Japan, of all countries, is known for their rituals of gift giving. I don’t think any other country matches this cultural ritual around giving gifts, physical things mostly, like tea sets, chocolates, Japanese candies which are visually quite beautiful but quite strange tasting to my American taste buds for sweets, vases, etc. as well as envelopes of money. I lived in Tokyo from 1977-1979 and I remember my parents coming home from events with beautifully wrapped gifts. (Nobody comes close to how wonderfully the Japanese know how to wrap gifts. I remember being intrigued and entranced by the beautiful paper and the way it was folded, by the diagonal approach to the paper and trying to imitate the folds of the wrapping many times…) My father would return from business meetings with gifts he’d been given. One man who was a client of his somehow found out I loved music boxes and gave me several beautiful ones that my father would bring home for me. But what is this constant giving of gifts to mark a special meeting, negotiation, business deal, lunch, dinner, party? How did this begin and why is it done?

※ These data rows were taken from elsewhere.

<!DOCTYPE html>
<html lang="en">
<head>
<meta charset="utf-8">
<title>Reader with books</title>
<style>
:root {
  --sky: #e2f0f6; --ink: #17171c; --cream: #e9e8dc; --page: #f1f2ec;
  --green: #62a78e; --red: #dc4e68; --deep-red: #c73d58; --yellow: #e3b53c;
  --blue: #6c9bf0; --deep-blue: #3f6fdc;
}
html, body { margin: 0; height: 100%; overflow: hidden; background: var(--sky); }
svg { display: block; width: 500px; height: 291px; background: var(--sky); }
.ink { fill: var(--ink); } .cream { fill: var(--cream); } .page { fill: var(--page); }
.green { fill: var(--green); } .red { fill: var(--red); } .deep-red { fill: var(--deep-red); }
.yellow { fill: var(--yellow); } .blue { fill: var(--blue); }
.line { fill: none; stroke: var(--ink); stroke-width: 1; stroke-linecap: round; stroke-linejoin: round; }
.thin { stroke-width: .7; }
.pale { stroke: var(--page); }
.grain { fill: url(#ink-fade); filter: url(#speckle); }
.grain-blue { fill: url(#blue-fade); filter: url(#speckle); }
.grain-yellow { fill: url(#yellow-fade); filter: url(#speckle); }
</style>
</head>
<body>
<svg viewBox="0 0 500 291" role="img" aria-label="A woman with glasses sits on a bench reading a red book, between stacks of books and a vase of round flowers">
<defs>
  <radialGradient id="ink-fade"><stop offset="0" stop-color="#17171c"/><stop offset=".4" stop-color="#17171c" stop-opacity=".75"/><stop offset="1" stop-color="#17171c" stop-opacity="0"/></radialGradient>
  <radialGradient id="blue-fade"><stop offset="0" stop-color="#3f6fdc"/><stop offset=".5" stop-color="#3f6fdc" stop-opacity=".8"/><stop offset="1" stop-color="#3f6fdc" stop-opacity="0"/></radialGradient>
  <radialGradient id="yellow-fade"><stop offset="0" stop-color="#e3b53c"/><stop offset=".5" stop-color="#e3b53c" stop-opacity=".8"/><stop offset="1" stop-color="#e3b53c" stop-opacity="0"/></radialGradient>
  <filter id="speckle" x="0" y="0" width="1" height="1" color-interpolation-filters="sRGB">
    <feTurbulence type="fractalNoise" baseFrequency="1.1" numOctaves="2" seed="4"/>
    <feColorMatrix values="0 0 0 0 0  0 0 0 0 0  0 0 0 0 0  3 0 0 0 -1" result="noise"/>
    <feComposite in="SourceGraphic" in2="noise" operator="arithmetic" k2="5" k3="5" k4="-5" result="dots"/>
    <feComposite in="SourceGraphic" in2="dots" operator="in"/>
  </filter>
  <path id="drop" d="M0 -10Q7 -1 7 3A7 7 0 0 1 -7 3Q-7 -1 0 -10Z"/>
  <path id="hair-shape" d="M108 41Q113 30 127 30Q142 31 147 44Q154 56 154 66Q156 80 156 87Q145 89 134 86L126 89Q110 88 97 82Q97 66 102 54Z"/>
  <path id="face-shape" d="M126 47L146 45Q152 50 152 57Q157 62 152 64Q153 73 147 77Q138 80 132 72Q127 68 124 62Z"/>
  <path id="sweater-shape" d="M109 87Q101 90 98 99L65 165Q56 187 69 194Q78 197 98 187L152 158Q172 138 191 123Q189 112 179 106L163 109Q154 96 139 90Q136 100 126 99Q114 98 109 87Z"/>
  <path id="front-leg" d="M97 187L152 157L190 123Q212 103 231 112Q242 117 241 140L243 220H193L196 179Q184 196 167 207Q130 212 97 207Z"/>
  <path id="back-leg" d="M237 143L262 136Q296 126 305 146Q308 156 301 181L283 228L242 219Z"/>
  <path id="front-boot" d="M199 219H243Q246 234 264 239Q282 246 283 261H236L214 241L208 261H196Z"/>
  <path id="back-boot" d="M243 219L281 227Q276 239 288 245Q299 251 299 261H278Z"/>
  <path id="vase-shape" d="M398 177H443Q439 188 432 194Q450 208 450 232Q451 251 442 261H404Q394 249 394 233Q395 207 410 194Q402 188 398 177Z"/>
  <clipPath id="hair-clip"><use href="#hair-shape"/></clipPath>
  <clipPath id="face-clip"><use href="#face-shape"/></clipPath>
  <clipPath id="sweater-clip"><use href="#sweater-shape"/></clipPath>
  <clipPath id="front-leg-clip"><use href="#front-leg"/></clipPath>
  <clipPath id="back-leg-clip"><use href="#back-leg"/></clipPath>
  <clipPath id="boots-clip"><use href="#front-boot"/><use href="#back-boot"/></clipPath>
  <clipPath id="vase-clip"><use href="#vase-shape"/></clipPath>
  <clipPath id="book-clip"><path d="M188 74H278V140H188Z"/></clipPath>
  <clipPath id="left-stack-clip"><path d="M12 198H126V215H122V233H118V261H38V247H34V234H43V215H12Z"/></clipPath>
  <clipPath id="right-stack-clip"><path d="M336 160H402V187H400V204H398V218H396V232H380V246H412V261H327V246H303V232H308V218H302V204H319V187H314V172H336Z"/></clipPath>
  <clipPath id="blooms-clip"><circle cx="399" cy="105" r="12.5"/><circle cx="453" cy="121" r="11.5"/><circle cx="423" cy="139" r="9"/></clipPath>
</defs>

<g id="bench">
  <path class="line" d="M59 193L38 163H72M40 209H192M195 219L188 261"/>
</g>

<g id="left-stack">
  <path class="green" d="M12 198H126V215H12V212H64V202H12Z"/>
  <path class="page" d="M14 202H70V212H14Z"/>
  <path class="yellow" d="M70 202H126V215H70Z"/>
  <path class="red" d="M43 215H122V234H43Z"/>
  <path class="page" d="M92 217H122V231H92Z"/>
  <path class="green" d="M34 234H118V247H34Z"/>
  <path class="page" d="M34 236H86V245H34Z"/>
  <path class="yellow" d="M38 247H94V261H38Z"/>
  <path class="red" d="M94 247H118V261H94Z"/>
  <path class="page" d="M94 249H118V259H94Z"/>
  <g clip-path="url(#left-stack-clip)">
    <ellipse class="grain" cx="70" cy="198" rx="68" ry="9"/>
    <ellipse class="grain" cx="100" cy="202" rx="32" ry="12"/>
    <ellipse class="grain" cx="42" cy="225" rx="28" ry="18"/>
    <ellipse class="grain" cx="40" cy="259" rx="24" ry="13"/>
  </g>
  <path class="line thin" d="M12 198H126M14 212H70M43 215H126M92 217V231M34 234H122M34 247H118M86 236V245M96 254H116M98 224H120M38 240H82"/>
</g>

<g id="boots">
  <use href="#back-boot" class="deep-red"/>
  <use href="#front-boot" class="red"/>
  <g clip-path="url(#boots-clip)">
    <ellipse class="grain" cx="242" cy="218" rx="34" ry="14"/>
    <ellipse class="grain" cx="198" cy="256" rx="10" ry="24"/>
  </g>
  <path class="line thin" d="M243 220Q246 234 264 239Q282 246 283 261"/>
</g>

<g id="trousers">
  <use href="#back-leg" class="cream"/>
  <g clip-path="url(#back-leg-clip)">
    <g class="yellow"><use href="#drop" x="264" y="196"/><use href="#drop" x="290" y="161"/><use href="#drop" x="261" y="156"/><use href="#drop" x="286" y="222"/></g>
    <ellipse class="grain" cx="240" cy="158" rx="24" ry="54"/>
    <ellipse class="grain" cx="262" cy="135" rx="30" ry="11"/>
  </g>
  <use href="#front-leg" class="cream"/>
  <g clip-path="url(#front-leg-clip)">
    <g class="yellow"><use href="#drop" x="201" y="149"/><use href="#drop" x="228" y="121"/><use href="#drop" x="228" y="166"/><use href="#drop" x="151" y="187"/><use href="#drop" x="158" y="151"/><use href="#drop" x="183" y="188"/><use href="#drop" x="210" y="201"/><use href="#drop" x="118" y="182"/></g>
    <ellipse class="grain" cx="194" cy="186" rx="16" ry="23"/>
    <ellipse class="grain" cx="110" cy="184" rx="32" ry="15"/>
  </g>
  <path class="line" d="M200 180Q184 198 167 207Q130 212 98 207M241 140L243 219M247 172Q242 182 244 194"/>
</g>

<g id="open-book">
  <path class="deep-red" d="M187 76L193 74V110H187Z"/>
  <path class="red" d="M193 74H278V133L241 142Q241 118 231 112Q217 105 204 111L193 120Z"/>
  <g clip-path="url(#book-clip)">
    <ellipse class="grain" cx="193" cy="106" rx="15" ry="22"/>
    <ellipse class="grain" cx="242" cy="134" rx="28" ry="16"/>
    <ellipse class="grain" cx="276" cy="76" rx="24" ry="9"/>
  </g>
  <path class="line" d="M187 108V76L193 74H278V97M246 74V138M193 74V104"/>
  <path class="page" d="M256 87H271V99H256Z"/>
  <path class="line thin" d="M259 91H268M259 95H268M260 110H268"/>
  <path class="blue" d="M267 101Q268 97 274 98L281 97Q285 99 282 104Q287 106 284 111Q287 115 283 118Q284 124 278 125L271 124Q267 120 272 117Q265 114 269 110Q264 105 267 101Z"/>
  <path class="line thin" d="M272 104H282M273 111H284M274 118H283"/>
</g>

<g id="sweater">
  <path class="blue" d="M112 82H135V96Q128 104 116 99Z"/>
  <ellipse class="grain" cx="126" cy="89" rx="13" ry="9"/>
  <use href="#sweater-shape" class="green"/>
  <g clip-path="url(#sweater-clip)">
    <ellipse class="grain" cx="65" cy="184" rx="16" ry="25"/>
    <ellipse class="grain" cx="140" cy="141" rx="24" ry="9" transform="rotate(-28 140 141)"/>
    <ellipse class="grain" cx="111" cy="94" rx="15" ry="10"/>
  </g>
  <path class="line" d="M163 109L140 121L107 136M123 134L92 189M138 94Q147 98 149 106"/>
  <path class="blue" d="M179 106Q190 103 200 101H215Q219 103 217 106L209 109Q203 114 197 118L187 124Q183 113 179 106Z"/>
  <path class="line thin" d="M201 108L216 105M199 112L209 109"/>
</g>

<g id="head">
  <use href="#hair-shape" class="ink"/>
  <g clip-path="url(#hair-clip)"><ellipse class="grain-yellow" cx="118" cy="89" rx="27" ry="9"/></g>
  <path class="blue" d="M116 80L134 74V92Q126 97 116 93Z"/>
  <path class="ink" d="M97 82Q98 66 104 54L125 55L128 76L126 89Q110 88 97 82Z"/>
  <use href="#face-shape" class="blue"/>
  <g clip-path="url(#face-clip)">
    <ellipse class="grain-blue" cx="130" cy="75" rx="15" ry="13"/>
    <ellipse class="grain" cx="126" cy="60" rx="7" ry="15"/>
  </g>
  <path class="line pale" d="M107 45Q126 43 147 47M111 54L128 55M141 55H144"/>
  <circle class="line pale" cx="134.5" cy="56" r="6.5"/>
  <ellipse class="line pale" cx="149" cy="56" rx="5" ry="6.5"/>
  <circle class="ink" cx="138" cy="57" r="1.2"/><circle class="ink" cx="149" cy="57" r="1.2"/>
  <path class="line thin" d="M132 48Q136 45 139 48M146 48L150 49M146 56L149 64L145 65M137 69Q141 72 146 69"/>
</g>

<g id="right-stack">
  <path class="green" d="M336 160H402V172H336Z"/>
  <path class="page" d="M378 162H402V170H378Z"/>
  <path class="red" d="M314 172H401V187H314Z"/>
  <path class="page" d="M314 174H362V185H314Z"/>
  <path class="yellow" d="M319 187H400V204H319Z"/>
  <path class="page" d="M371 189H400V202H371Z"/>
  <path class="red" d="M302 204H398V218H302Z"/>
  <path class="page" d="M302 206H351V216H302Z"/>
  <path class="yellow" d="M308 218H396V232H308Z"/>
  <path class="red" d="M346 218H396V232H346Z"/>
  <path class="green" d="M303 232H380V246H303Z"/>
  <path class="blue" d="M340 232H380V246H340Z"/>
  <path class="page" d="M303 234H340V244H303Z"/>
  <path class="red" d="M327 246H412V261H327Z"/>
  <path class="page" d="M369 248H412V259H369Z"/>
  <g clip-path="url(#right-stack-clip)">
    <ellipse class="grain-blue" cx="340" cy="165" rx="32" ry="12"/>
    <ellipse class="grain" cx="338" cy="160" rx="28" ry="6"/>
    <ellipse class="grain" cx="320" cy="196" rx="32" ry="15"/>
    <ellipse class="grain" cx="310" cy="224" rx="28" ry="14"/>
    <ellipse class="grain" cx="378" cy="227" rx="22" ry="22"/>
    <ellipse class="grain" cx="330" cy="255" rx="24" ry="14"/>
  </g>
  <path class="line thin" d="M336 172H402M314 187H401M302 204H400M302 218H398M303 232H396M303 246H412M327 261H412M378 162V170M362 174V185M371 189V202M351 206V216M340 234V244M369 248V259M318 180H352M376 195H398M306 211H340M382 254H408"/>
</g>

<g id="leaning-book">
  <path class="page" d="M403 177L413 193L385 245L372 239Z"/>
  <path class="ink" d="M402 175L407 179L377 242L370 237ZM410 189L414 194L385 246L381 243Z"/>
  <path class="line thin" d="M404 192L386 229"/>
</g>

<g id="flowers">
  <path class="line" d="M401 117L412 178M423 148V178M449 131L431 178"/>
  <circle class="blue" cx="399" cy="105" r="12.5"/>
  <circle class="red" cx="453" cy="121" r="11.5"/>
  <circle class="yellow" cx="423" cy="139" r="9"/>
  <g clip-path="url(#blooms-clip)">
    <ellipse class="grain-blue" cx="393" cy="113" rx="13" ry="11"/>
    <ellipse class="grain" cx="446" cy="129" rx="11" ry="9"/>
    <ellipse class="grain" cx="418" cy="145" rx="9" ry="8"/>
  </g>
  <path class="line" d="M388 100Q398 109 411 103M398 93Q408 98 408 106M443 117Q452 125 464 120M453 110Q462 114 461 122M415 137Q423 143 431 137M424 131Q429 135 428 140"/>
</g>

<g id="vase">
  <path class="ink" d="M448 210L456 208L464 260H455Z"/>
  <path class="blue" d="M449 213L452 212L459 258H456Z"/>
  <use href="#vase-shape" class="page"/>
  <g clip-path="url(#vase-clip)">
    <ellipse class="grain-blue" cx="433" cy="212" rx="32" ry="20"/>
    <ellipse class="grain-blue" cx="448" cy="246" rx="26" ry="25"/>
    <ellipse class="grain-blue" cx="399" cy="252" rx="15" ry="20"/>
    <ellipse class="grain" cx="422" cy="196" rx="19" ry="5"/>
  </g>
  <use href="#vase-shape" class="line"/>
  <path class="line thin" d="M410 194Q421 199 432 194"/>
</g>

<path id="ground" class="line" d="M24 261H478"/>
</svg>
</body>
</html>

Here is an explanation of the origin of the gift giving, and no surprise, it actually brings us back to customs around funerals and dead “ancestors”, so I guess this post is still connected to my funeral customs post…: The Japanese have a special holiday for thinking of the dead. Wow. I think that’s a great idea, to devote a day to that.
Major Gift Giving Holidays

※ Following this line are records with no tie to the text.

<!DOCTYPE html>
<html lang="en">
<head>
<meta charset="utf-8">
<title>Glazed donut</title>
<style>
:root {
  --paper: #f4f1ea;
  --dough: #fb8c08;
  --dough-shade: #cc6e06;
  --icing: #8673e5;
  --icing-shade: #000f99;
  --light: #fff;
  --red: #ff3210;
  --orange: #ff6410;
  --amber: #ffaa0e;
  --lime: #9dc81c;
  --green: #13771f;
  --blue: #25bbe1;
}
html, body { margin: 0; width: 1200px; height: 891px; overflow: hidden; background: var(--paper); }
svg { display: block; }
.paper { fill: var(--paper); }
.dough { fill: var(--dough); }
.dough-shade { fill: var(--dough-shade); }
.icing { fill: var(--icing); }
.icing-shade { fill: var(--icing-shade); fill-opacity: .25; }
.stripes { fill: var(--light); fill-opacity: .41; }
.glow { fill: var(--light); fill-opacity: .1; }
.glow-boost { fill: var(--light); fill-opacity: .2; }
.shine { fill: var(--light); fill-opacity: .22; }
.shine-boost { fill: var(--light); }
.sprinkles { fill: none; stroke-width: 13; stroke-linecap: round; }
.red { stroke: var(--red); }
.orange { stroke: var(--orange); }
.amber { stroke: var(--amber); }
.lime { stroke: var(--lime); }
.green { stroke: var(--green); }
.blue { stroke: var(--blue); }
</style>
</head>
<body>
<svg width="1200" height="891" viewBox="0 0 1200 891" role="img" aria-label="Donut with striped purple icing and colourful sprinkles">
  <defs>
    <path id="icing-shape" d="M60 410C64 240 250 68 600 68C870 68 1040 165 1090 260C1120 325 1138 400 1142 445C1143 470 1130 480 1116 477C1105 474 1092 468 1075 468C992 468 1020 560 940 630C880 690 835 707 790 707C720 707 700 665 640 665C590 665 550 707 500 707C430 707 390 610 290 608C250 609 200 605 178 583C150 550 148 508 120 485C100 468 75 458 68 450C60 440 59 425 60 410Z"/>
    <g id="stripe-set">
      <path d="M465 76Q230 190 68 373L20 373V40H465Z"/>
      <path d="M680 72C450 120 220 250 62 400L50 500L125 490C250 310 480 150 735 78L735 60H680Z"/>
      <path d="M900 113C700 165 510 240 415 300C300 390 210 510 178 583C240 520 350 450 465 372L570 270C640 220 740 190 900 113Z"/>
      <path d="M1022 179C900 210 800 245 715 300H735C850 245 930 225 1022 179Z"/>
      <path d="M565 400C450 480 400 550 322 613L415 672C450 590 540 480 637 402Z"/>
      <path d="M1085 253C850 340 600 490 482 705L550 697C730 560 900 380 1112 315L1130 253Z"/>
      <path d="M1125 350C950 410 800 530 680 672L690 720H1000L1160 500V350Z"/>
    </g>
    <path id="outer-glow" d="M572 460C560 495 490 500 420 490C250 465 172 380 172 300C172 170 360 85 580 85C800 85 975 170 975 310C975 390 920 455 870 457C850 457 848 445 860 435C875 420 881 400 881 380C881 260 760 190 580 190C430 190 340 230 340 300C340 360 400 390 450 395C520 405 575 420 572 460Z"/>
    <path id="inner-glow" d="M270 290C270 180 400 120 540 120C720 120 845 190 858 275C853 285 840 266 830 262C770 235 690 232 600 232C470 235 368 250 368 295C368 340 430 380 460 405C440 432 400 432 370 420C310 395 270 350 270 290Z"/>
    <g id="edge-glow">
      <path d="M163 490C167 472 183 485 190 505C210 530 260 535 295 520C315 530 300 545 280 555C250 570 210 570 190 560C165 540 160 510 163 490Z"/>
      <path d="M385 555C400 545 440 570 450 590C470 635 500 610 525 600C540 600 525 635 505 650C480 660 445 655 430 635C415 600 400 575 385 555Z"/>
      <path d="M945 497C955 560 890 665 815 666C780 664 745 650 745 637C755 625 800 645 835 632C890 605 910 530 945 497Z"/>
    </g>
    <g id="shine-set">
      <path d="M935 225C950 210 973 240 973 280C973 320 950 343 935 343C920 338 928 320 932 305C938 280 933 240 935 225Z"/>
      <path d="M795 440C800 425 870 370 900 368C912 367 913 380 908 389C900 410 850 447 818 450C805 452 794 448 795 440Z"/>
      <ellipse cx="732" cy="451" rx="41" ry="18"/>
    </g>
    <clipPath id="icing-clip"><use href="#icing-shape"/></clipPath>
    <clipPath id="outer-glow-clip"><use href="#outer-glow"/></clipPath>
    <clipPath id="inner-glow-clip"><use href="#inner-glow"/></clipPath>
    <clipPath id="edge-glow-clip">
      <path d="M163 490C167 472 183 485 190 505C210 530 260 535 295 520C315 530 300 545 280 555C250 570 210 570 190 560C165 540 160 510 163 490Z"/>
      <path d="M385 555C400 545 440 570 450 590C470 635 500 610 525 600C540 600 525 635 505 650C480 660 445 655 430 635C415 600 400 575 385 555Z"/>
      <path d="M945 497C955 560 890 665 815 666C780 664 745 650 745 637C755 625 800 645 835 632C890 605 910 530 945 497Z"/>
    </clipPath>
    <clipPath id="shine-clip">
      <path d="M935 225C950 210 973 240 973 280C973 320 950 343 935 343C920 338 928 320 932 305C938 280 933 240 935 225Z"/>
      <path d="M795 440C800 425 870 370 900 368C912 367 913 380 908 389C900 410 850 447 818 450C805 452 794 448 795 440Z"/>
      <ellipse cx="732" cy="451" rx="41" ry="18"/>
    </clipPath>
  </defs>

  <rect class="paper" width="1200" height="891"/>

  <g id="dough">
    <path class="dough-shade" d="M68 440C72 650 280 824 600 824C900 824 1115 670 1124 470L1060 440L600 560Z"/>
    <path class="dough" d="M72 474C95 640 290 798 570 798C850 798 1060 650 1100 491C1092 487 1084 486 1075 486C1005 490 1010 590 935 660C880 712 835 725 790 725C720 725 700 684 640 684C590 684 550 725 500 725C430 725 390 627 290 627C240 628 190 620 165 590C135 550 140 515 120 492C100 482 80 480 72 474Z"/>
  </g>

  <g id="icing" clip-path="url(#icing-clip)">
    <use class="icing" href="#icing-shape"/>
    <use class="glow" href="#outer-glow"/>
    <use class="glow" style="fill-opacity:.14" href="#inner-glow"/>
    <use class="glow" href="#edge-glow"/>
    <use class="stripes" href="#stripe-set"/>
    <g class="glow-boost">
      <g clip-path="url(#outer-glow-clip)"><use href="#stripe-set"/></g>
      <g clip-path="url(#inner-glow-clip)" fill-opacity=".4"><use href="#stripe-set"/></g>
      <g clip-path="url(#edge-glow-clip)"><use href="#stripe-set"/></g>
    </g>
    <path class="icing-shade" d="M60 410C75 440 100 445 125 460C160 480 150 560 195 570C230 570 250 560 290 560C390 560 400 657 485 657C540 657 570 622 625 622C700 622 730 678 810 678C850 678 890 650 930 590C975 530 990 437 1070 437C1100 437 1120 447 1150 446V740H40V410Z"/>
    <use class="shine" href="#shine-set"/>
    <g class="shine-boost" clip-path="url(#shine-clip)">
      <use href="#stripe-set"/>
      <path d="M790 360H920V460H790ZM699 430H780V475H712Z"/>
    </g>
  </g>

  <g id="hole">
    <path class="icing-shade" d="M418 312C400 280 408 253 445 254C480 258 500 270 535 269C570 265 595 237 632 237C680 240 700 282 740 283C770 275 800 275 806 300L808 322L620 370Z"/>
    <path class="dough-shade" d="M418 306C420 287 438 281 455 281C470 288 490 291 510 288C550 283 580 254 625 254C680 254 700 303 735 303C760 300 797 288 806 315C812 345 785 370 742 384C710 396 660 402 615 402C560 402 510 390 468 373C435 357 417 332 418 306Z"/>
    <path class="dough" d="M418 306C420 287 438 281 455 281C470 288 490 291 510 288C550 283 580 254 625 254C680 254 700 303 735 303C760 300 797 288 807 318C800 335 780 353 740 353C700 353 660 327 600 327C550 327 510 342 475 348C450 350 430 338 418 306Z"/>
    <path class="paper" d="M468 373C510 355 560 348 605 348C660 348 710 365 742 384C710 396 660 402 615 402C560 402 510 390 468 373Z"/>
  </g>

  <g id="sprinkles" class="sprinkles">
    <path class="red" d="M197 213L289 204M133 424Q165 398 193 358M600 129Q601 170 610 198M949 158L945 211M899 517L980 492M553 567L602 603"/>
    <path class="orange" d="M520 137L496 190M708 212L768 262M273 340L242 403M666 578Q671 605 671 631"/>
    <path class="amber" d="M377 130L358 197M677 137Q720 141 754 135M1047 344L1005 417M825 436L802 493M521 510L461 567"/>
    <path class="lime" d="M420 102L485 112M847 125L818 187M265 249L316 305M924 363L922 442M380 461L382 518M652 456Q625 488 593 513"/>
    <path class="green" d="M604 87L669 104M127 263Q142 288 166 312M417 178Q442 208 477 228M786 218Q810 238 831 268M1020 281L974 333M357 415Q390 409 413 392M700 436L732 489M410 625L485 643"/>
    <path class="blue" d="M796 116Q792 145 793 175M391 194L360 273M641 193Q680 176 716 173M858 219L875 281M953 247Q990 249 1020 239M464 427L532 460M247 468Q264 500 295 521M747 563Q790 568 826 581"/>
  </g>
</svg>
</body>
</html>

The two most popular occasions for gift giving in Japan happen twice a year. Ochugen falls during the middle of the year and Oseibo falls at the end of the year.
Ochugen originated as an offering to families who had a death in the first half of the year and still takes place two weeks before Obon, the Japanese holiday for honoring the dead. Nowadays, gifts are given as a gesture of gratitude to the people who are close to them. Bosses, colleagues, parents and relatives are common recipients.
Oseibo is more widely observed and began from the custom of placing offerings on ancestors graves. Oseibo gifts are typically given to friends, colleagues, teachers, clients or customers, and to anyone he or she is indebted to. These gifts are specifically given to pay back favors received during the year. The value of the gift does matter as the gift reflects the giver’s evaluation of social indebtedness that he or she has incurred. The recipient can accurately determine the value of the relationship by the monetary value of the gift. Oseibo gifts are typically sent out by the 20th of December.
Gifts commonly given for Ochugen and Oseibo range from department store items to food and alcoholic beverages. People receiving gifts for these occasions usually express their gratitude either by writing or calling the person who gave them the gift.”
I also found on this website an explanation of the importance of the way the gift is wrapped. It is considered rude to open a gift when you receive it, which explains why back in 1978 my parents would come home with gifts that were always beautifully wrapped:
When giving gifts or sending presents in Japan, it is customary to show special care not only to the contents, but to the way a gift is wrapped and the wrapping itself. In Japanese culture, gift wrappingcan be as important as the gift, where the gift is viewed as a form of communication between the giver and the receiver. The chosen gift wrapping serves an important role in shaping the messaging associated with the gift. In short, the wrapping is considered as part of the gift itself and should reflect both the gift being given and the emotions behind the gift.
The distinction of a gift being wrapped is an important one when it comes to receiving a gift. Except among close family members, gifts must not be unwrapped in front of the donor of the gift. The recipient should wait until later to open the gift.”
This is from the following website post: http://www.giftypedia.com/Japan_Gift_Giving_Customs